/---

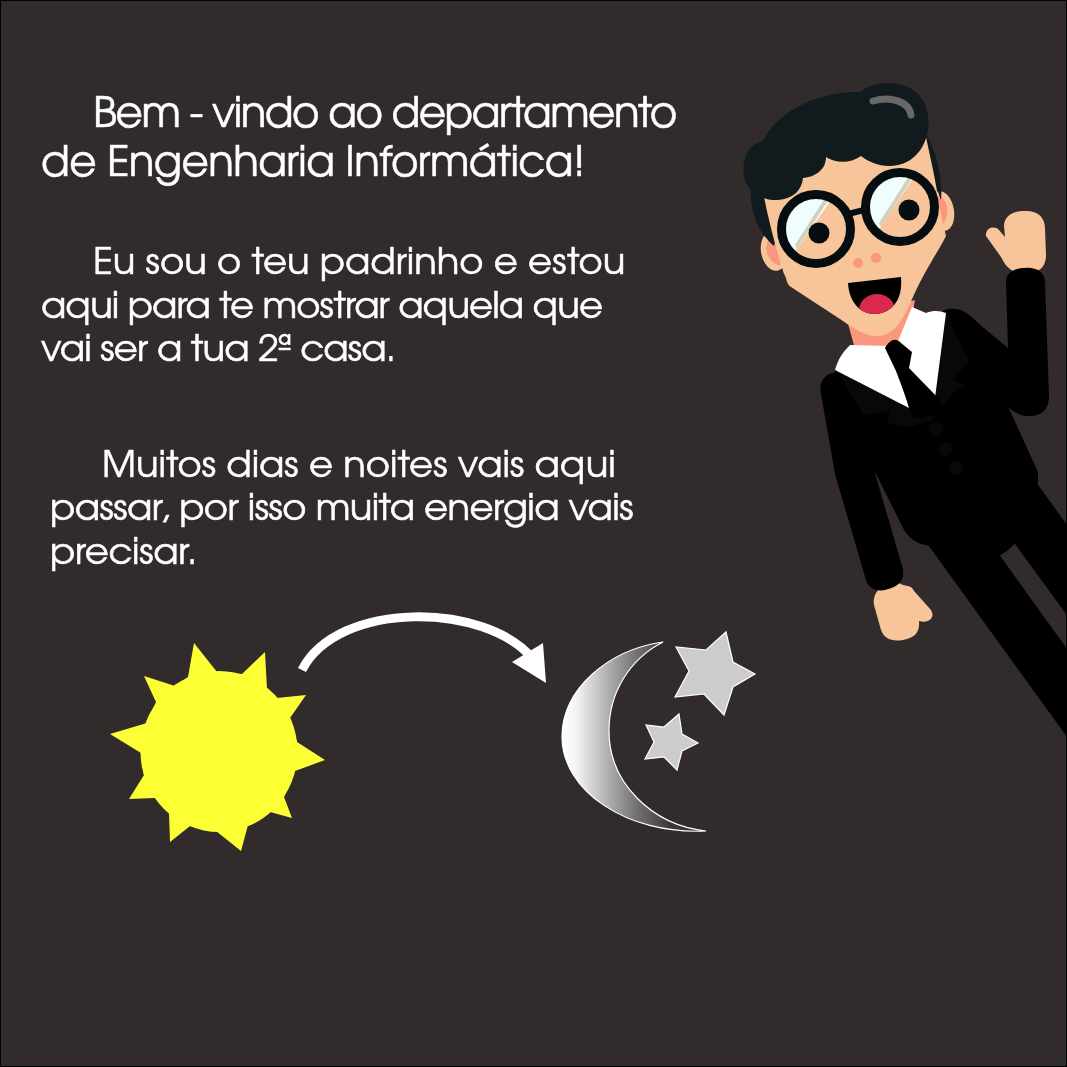
<!DOCTYPE html>
<html lang="pt">
<head>
<meta charset="utf-8">
<title>Bem-vindo ao departamento</title>
<style>
:root {
  --ground: #312b2b;
  --ink: #ffffff;
  --suit: #000000;
  --lapel: #080808;
  --hair: #111a1c;
  --frame: #050d10;
  --skin: #f8c59a;
  --blush: #fb967f;
  --lens: #f0fdff;
  --tongue: #d9294f;
  --sun: #fbff33;
  --star: #cccccc;
}
* { box-sizing: border-box; margin: 0; padding: 0; }
html, body { width: 1067px; height: 1067px; overflow: hidden; background: var(--ground); }
.poster {
  position: relative;
  width: 1067px;
  height: 1067px;
  border: 1px solid #000;
  background: var(--ground);
  overflow: hidden;
}
.message {
  display: flex;
  flex-direction: column;
  width: 720px;
  padding: 90px 0 0 40px;
  color: var(--ink);
  font-family: "TeX Gyre Adventor", "Lato", sans-serif;
  -webkit-text-stroke: 0.6px var(--ink);
}
.message span { display: block; white-space: nowrap; letter-spacing: var(--track, 0); }
.welcome { font-size: 42px; line-height: 49px; font-weight: 400; }
.intro, .advice { font-size: 37px; line-height: 43.5px; }
.intro { margin-top: 54px; }
.advice { margin-top: 72px; padding-left: 9px; }
.message .indent { padding-left: 52px; }
.artwork { position: absolute; left: -1px; top: -1px; width: 1067px; height: 1067px; }
</style>
</head>
<body>
<main class="poster">
  <section class="message">
    <h1 class="welcome">
      <span class="indent" style="--track:-1.5px">Bem - vindo ao departamento</span>
      <span style="--track:-0.6px">de Engenharia Informática!</span>
    </h1>
    <p class="intro">
      <span class="indent">Eu sou o teu padrinho e estou</span>
      <span style="--track:-0.9px">aqui para te mostrar aquela que</span>
      <span style="--track:-0.8px">vai ser a tua 2ª casa.</span>
    </p>
    <p class="advice">
      <span class="indent">Muitos dias e noites vais aqui</span>
      <span style="--track:-0.55px">passar, por isso muita energia vais</span>
      <span style="--track:-0.3px">precisar.</span>
    </p>
  </section>

  <svg class="artwork" viewBox="0 0 1067 1067" aria-hidden="true">
    <defs>
      <linearGradient id="moonlight" x1="562" x2="706" y1="0" y2="0" gradientUnits="userSpaceOnUse">
        <stop offset="0" stop-color="#fff"/>
        <stop offset="0.1" stop-color="#f4f4f4"/>
        <stop offset="0.5" stop-color="#777"/>
        <stop offset="0.75" stop-color="#3c3838"/>
        <stop offset="1" stop-color="#312b2b"/>
      </linearGradient>
      <clipPath id="left-lens"><circle cx="816" cy="229" r="31"/></clipPath>
      <clipPath id="right-lens"><circle cx="900" cy="207" r="31"/></clipPath>
      <clipPath id="mouth"><path d="M848 283L901 277C903 300 892 313 875 314C859 314 849 301 848 283Z"/></clipPath>
    </defs>

    <g id="sun" fill="var(--sun)">
      <ellipse cx="219" cy="751.500" rx="78.500" ry="80.500"/>
      <path d="M194 643L217 672L242 674L265 652L267 689L277 698L306 695L290 718L297 742L325 760L295 771L284 797L292 818L270 812L248 825L241 851L216 831L190 826L170 842L169 813L155 798L129 799L144 775L141 753L110 734L147 723L156 702L144 676L175 686L188 677Z"/>
    </g>

    <g id="day-to-night" fill="var(--ink)">
      <path d="M302 670C338 600 486 602 533 659" fill="none" stroke="var(--ink)" stroke-width="9"/>
      <path d="M543 643L546 683L512 662Z"/>
    </g>

    <g id="moon-and-stars" stroke="#fff" stroke-width="1.2">
      <path d="M663 642C608 650 562 689 562 737C562 790 626 835 706 831C652 825 609 783 609 731C609 692 630 659 663 642Z" fill="url(#moonlight)"/>
      <path fill="var(--star)" d="M726 632L733 662L755 674L733 687L724 715L704 694L675 697L689 671L676 647L706 650Z"/>
      <path fill="var(--star)" d="M679 714L682 734L698 743L682 751L677 770L664 757L645 759L654 742L646 725L664 727Z"/>
    </g>

    <g id="godfather">
      <g id="trousers" fill="var(--suit)">
        <path d="M926 542L996 550L1067 649V737Z"/>
        <path d="M1000 520L1036 482L1067 525V615L1012 540Z"/>
      </g>

      <g id="lowered-arm">
        <path fill="var(--skin)" d="M874 605C872 589 886 582 899 583C905 587 911 584 914 591L931 610C936 618 928 624 919 621C920 634 913 638 903 640C891 642 884 638 881 630Z"/>
        <path fill="var(--suit)" d="M821 394C818 380 826 373 838 372L880 390L874 470L903 569C905 584 895 587 885 590C875 592 868 587 866 580L835 474Z"/>
      </g>

      <g id="raised-arm">
        <path fill="var(--skin)" d="M986 236C985 228 994 225 999 230L1005 237L1004 226C1004 216 1013 211 1023 211C1038 210 1045 217 1045 229L1046 255C1046 269 1037 273 1026 273C1012 274 1006 267 1001 257Z"/>
        <path fill="var(--suit)" d="M1006 282C1006 272 1015 268 1025 268C1036 267 1045 272 1045 282L1049 396C1049 409 1042 416 1030 416C1016 417 1010 407 1001 402L940 330L948 309C963 307 971 316 979 324L1008 348Z"/>
      </g>

      <path id="jacket" fill="var(--suit)" d="M835 370L947 309L979 324L1006 402L1038 472V482L1018 540C1010 549 1003 555 996 557L930 546C917 544 910 539 904 530L870 462L836 476Z"/>
      <g id="lapels" fill="var(--lapel)">
        <path d="M837 371L864 416L891 410L887 424L910 427L932 420L954 392L965 386L953 379L969 362L945 311L935 398L908 408Z"/>
        <circle cx="936" cy="429" r="7"/>
        <circle cx="946" cy="449" r="7"/>
        <circle cx="956" cy="468" r="7"/>
      </g>

      <path id="neck" fill="var(--blush)" d="M847 320L915 300L911 322L897 347L855 349Z"/>
      <path id="collar" fill="var(--ink)" d="M850 345L890 346L909 408L835 370C838 359 843 352 850 345ZM912 307L926 313C934 310 940 311 946 313L935 398L904 365L898 341Z"/>
      <path id="tie" fill="var(--suit)" d="M885 348C890 340 895 337 901 343L912 352L909 368L940 400L943 413L914 419L896 371Z"/>

      <g id="ears">
        <ellipse cx="774" cy="251" rx="13" ry="20" fill="var(--skin)" transform="rotate(-10 774 251)"/>
        <path fill="var(--blush)" d="M769 239C763 249 767 261 780 266L781 240Z"/>
        <ellipse cx="942" cy="211" rx="12" ry="20" fill="var(--skin)" transform="rotate(-10 942 211)"/>
        <path fill="var(--blush)" d="M938 195C948 200 951 213 942 226L933 224Z"/>
      </g>

      <path id="hair-sides" fill="var(--hair)" d="M751 190C750 213 758 232 774 246L793 190L920 142L941 200C943 180 936 150 926 134L850 120Z"/>
      <path id="face" fill="var(--skin)" d="M764 197L800 180L824 150L925 132C930 157 936 180 939 205L946 236C938 252 926 268 913 297C901 325 892 336 877 336C865 336 853 328 843 321L791 287C786 284 787 278 784 274C776 249 769 222 764 197Z"/>
      <path id="hair" fill="var(--hair)" d="M744 176C741 157 750 144 763 141C777 112 817 91 860 92C875 80 901 80 916 92C927 102 930 117 928 130C925 149 913 162 898 165C883 168 870 163 861 156C850 164 835 163 826 157C826 170 815 177 803 178C802 190 793 199 778 200C760 201 746 190 744 176Z"/>
      <path id="hair-shine" d="M873 101C890 96 909 101 911 115" fill="none" stroke="#686869" stroke-width="7" stroke-linecap="round"/>

      <g id="glasses">
        <path fill="var(--lens)" clip-path="url(#left-lens)" d="M775 232L810 190L838 190L797 249L778 253Z"/>
        <path fill="var(--lens)" clip-path="url(#right-lens)" d="M860 209L893 165H922L880 228L862 232Z"/>
        <path fill="#d3cfbd" clip-path="url(#left-lens)" d="M825 198L829 199L797 249L795 245Z"/>
        <path fill="#d3cfbd" clip-path="url(#right-lens)" d="M909 176L913 177L881 227L879 223Z"/>
        <g fill="none" stroke="var(--frame)">
          <circle cx="816" cy="229" r="34.500" stroke-width="9"/>
          <circle cx="900" cy="207" r="34.500" stroke-width="9"/>
          <path d="M848 214L868 209" stroke-width="6"/>
        </g>
        <circle cx="819" cy="233" r="10.500" fill="var(--frame)"/>
        <circle cx="909" cy="210" r="10.500" fill="var(--frame)"/>
      </g>

      <g id="nose" fill="var(--blush)">
        <circle cx="858" cy="263" r="5"/>
        <circle cx="876" cy="258" r="5"/>
      </g>
      <g id="smile" clip-path="url(#mouth)">
        <rect x="845" y="274" width="60" height="42" fill="var(--suit)"/>
        <ellipse cx="877" cy="310" rx="18" ry="16" fill="var(--tongue)"/>
      </g>
    </g>
  </svg>
</main>
</body>
</html>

\---

# WORK ORDER:
From the first line of the records through the line with "color: var(--ink);", reproduce each line exactly and leave the pictures out.

# YOUR SOLUTION:
<!DOCTYPE html>
<html lang="pt">
<head>
<meta charset="utf-8">
<title>Bem-vindo ao departamento</title>
<style>
:root {
  --ground: #312b2b;
  --ink: #ffffff;
  --suit: #000000;
  --lapel: #080808;
  --hair: #111a1c;
  --frame: #050d10;
  --skin: #f8c59a;
  --blush: #fb967f;
  --lens: #f0fdff;
  --tongue: #d9294f;
  --sun: #fbff33;
  --star: #cccccc;
}
* { box-sizing: border-box; margin: 0; padding: 0; }
html, body { width: 1067px; height: 1067px; overflow: hidden; background: var(--ground); }
.poster {
  position: relative;
  width: 1067px;
  height: 1067px;
  border: 1px solid #000;
  background: var(--ground);
  overflow: hidden;
}
.message {
  display: flex;
  flex-direction: column;
  width: 720px;
  padding: 90px 0 0 40px;
  color: var(--ink);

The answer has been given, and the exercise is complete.